In short, there are many opportunities within and across academic departments for individuals to seek and wield power and, sadly, many people with Ph.Ds and other advanced degrees are both mean-spirited and very clever. Some enjoy the sport of exploiting the vulnerabilities of colleagues for their own amusement. Others play off the prejudices and fears of those in power, to advance their own agendas. Some are geniuses at finding and exploiting weaknesses in college operation. As a result, these ill-intentioned elite exercise invisible power that destroys careers, siphons off resources, and targets whole groups of people to be marginalized and disenfranchised.
This dark side of the college is more like the underbelly of a city than the charming cottages and flourishing gardens of a village. Like any dark side, there you’ll find desperation, fury, simmering hatred, and other intense emotions that fuel murder. Ask any victim if they’ve thought about murdering their tormentor, and you might get an honest affirmative.
In reality, there aren’t many murders at colleges and universities, just as there probably weren’t many murders in the typical English village of Miss Marple’s day, not nearly as many as her investigations would have us believe. Curious about the actual data on campus murder, I used a tool provided by the US Department of Education, College Safety and Security (https://ope.ed.gov/campussafety/) to search crime statistics for the many institutions I have attended or worked for or both over the years.
There were only two murders or willful killings reported, total, for more than a dozen institutions, ranging from small college to large university; these occurred at two different universities; neither was committed on the college campus itself.

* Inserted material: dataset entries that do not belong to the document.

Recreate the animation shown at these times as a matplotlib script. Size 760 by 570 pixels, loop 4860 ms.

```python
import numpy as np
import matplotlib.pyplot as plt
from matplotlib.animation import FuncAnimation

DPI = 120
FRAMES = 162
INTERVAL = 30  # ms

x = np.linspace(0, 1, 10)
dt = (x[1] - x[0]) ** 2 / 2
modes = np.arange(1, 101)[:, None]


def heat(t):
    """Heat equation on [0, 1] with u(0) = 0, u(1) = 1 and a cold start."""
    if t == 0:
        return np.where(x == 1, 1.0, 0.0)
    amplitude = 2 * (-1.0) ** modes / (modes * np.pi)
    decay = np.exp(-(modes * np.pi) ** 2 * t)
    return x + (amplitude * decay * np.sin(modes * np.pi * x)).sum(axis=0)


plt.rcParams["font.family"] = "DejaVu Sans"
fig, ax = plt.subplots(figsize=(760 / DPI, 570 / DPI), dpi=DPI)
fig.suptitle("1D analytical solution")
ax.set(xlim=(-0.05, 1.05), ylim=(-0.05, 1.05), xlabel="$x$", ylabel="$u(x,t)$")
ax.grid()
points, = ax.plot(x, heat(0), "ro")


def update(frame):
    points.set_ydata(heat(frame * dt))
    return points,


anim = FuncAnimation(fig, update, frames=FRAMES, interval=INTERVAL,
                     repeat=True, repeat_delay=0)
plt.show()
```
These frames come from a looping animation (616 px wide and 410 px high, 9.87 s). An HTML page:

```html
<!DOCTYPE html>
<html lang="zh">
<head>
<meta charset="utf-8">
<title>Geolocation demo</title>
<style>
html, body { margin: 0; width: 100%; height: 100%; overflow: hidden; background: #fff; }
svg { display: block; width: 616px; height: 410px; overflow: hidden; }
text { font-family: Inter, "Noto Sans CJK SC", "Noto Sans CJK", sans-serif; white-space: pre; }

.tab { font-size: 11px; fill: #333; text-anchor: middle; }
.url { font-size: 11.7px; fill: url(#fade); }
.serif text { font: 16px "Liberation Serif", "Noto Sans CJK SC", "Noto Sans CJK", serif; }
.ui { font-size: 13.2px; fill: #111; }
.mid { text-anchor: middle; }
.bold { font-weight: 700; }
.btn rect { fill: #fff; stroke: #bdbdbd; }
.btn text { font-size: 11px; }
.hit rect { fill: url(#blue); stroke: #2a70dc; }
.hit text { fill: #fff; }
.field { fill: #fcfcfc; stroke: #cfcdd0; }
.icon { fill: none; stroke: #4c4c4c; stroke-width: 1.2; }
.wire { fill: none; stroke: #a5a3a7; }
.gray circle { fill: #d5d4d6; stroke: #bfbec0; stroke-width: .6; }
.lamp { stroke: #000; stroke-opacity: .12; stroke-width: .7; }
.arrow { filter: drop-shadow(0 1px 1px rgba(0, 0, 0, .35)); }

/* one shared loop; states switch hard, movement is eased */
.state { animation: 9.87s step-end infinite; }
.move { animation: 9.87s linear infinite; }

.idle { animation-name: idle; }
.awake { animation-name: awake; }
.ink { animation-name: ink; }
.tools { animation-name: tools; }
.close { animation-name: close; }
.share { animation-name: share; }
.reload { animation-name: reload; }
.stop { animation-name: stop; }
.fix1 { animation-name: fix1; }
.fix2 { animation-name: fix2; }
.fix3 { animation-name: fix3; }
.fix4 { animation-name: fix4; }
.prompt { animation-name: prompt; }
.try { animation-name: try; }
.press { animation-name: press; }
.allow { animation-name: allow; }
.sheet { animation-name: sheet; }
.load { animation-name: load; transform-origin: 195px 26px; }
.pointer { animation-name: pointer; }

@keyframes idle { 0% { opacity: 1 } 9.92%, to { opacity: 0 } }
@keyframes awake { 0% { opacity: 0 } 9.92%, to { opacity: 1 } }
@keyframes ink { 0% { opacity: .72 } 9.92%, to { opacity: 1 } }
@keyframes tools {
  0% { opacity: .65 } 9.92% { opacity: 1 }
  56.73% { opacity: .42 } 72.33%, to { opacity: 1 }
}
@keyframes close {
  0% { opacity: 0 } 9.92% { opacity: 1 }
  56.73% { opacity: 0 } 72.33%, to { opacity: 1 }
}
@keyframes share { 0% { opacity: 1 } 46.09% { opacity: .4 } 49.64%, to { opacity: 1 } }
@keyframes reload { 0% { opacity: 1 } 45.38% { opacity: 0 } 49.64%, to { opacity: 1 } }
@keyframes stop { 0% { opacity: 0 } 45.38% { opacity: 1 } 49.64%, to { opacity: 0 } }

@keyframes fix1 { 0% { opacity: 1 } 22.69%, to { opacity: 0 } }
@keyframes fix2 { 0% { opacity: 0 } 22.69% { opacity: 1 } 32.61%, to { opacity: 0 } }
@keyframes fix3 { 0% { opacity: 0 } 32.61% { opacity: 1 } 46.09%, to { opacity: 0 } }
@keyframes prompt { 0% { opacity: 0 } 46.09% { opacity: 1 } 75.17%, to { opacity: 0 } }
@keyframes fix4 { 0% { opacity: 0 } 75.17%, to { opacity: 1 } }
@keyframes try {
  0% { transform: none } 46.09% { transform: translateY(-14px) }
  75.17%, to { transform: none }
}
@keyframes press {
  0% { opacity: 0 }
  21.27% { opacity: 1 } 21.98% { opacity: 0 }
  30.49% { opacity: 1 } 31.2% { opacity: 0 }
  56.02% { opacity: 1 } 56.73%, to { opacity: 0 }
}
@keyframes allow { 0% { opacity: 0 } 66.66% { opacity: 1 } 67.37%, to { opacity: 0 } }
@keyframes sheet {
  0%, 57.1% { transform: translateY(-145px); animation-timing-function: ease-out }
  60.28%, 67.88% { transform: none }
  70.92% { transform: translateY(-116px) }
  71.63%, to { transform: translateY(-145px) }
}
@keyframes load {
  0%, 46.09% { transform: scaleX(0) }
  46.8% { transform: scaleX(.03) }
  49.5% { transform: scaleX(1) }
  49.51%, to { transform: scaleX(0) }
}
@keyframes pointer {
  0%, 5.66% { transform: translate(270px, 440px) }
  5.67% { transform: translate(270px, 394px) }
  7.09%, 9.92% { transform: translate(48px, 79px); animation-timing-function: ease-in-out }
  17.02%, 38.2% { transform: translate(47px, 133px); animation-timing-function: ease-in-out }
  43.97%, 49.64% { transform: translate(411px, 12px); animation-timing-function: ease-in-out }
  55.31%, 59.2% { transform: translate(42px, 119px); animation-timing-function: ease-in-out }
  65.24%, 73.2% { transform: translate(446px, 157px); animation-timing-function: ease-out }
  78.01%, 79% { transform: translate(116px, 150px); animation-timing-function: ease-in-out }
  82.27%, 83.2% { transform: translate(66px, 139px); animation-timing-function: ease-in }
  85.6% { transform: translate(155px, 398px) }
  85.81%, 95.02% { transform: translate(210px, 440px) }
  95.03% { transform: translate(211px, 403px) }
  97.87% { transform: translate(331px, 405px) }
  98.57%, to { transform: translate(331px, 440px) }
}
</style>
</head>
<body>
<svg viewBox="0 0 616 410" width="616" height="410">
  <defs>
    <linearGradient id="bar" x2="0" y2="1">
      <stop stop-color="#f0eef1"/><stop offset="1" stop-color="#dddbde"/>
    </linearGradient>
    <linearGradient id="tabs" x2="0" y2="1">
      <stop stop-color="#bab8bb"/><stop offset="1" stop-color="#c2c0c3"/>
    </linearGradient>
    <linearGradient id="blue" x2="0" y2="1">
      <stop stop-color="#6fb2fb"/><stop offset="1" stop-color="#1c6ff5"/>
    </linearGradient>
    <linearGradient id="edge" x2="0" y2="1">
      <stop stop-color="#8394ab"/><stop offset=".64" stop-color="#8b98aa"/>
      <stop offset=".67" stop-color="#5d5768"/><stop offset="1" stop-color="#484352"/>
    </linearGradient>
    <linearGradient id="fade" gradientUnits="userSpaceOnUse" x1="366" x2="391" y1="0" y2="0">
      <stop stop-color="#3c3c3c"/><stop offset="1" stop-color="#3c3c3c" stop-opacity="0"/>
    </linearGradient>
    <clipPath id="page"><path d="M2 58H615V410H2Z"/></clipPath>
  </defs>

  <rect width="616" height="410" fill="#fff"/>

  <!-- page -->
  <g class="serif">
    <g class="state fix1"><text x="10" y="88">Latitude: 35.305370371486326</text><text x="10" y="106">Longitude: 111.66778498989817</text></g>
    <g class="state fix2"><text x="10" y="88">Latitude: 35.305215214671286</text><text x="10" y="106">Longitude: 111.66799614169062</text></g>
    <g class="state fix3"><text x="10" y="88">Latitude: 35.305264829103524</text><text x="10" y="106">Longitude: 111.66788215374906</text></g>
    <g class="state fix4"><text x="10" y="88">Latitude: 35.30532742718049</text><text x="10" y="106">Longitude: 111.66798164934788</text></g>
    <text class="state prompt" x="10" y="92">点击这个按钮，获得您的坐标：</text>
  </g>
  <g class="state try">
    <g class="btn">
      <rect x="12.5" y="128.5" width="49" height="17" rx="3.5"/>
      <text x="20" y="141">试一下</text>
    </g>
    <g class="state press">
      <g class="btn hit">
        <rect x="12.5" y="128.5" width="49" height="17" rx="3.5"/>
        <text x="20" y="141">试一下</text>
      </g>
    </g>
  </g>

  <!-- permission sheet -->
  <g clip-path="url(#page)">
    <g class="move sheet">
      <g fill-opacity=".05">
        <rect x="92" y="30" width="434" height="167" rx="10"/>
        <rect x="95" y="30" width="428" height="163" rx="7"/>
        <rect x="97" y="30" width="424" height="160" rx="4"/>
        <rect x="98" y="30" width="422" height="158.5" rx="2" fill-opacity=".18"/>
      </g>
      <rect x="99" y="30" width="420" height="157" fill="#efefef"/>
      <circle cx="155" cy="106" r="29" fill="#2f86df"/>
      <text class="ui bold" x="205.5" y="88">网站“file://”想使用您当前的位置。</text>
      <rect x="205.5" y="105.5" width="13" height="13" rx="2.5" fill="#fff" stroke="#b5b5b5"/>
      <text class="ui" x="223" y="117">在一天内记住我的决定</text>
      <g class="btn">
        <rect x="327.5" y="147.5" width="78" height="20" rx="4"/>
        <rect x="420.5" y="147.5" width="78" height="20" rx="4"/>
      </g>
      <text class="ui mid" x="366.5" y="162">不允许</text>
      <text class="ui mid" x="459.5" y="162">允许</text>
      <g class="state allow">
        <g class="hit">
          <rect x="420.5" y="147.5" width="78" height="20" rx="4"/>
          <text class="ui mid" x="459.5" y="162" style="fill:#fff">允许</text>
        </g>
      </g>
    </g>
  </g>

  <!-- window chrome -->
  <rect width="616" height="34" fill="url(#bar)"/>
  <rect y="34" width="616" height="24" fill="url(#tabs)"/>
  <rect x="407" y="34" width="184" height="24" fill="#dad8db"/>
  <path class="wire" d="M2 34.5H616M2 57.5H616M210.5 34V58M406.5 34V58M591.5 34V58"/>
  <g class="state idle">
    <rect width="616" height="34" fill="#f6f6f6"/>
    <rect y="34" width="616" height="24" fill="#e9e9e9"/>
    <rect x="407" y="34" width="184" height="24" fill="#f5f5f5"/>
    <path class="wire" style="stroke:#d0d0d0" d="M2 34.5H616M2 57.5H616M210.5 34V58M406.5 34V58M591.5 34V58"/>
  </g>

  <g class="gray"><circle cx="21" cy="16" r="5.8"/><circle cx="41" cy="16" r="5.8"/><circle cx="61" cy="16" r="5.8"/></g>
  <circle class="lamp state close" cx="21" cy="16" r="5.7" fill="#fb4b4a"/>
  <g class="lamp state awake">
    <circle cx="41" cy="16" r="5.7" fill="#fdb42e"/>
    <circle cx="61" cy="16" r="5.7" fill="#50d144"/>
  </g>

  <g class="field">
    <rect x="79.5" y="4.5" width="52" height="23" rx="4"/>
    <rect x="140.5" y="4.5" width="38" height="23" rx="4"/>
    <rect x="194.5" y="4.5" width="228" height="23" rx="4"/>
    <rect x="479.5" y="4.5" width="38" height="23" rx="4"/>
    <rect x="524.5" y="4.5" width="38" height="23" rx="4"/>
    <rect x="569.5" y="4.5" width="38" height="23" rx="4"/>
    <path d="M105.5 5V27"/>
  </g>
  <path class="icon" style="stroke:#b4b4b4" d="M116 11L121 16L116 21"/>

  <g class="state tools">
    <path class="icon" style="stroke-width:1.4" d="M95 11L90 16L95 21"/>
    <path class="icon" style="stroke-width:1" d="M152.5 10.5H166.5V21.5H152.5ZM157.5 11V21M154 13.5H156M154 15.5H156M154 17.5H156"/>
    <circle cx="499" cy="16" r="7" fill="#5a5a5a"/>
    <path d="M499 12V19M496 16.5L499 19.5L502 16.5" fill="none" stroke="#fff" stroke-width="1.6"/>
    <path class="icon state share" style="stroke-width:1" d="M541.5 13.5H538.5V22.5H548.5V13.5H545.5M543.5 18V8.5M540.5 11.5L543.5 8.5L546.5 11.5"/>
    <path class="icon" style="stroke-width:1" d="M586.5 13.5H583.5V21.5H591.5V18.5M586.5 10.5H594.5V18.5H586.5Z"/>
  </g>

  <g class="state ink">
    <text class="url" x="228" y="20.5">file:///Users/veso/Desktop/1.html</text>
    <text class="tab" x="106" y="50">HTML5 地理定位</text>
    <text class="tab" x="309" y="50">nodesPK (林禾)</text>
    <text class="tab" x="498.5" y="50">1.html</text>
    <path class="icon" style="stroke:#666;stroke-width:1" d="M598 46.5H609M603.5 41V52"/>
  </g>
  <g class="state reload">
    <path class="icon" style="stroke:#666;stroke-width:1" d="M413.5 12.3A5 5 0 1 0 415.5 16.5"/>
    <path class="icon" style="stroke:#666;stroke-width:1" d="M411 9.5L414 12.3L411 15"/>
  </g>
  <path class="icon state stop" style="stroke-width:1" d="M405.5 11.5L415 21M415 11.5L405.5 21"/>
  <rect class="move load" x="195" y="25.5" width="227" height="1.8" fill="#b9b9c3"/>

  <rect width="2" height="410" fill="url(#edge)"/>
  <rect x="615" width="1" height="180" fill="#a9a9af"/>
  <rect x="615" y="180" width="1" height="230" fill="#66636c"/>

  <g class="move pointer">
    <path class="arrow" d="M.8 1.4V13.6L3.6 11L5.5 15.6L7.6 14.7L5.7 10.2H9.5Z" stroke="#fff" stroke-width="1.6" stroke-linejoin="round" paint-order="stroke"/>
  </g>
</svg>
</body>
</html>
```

Frankly, the very low number of real murders year after year surprised me, given the backstabbing, undercutting, and vicious cruelty I’ve witnessed in the ivory tower. But I respect the data.
I’ve been reading academic mysteries for decades, from authors like Amanda Cross, Louise Penny, Peter Lovesey, Joanne Dobson, the list goes on and on. I’m currently writing the fourth book in my academic mystery series, The Penningtons Investigate, whose setting is fictitious Tompkins College right here in the Finger Lakes of Upstate New York. While none of the plots are actual events they do draw from the endless intrigue of my higher education experience and the brazen exploits of highly educated colleagues who surely knew the consequences of their misdeeds. I wonder how similar my experience has been compared with others working in academic settings.
About the Author
C. T. Collier was born to solve logic puzzles, wear tweed, and drink Earl Grey tea. Her professional experience in cutthroat high tech and backstabbing higher education gave her endless opportunity to study intrigue. Add to that her longtime love of mysteries, and it’s no wonder she writes academic mysteries that draw inspiration from traditional whodunits. Her setting is entirely fictional: Tompkins College is no college and any college, and Tompkins Falls is a blend of several Finger Lakes towns, including her hometown, Seneca Falls, NY (AKA Bedford Falls from It’s a Wonderful Life).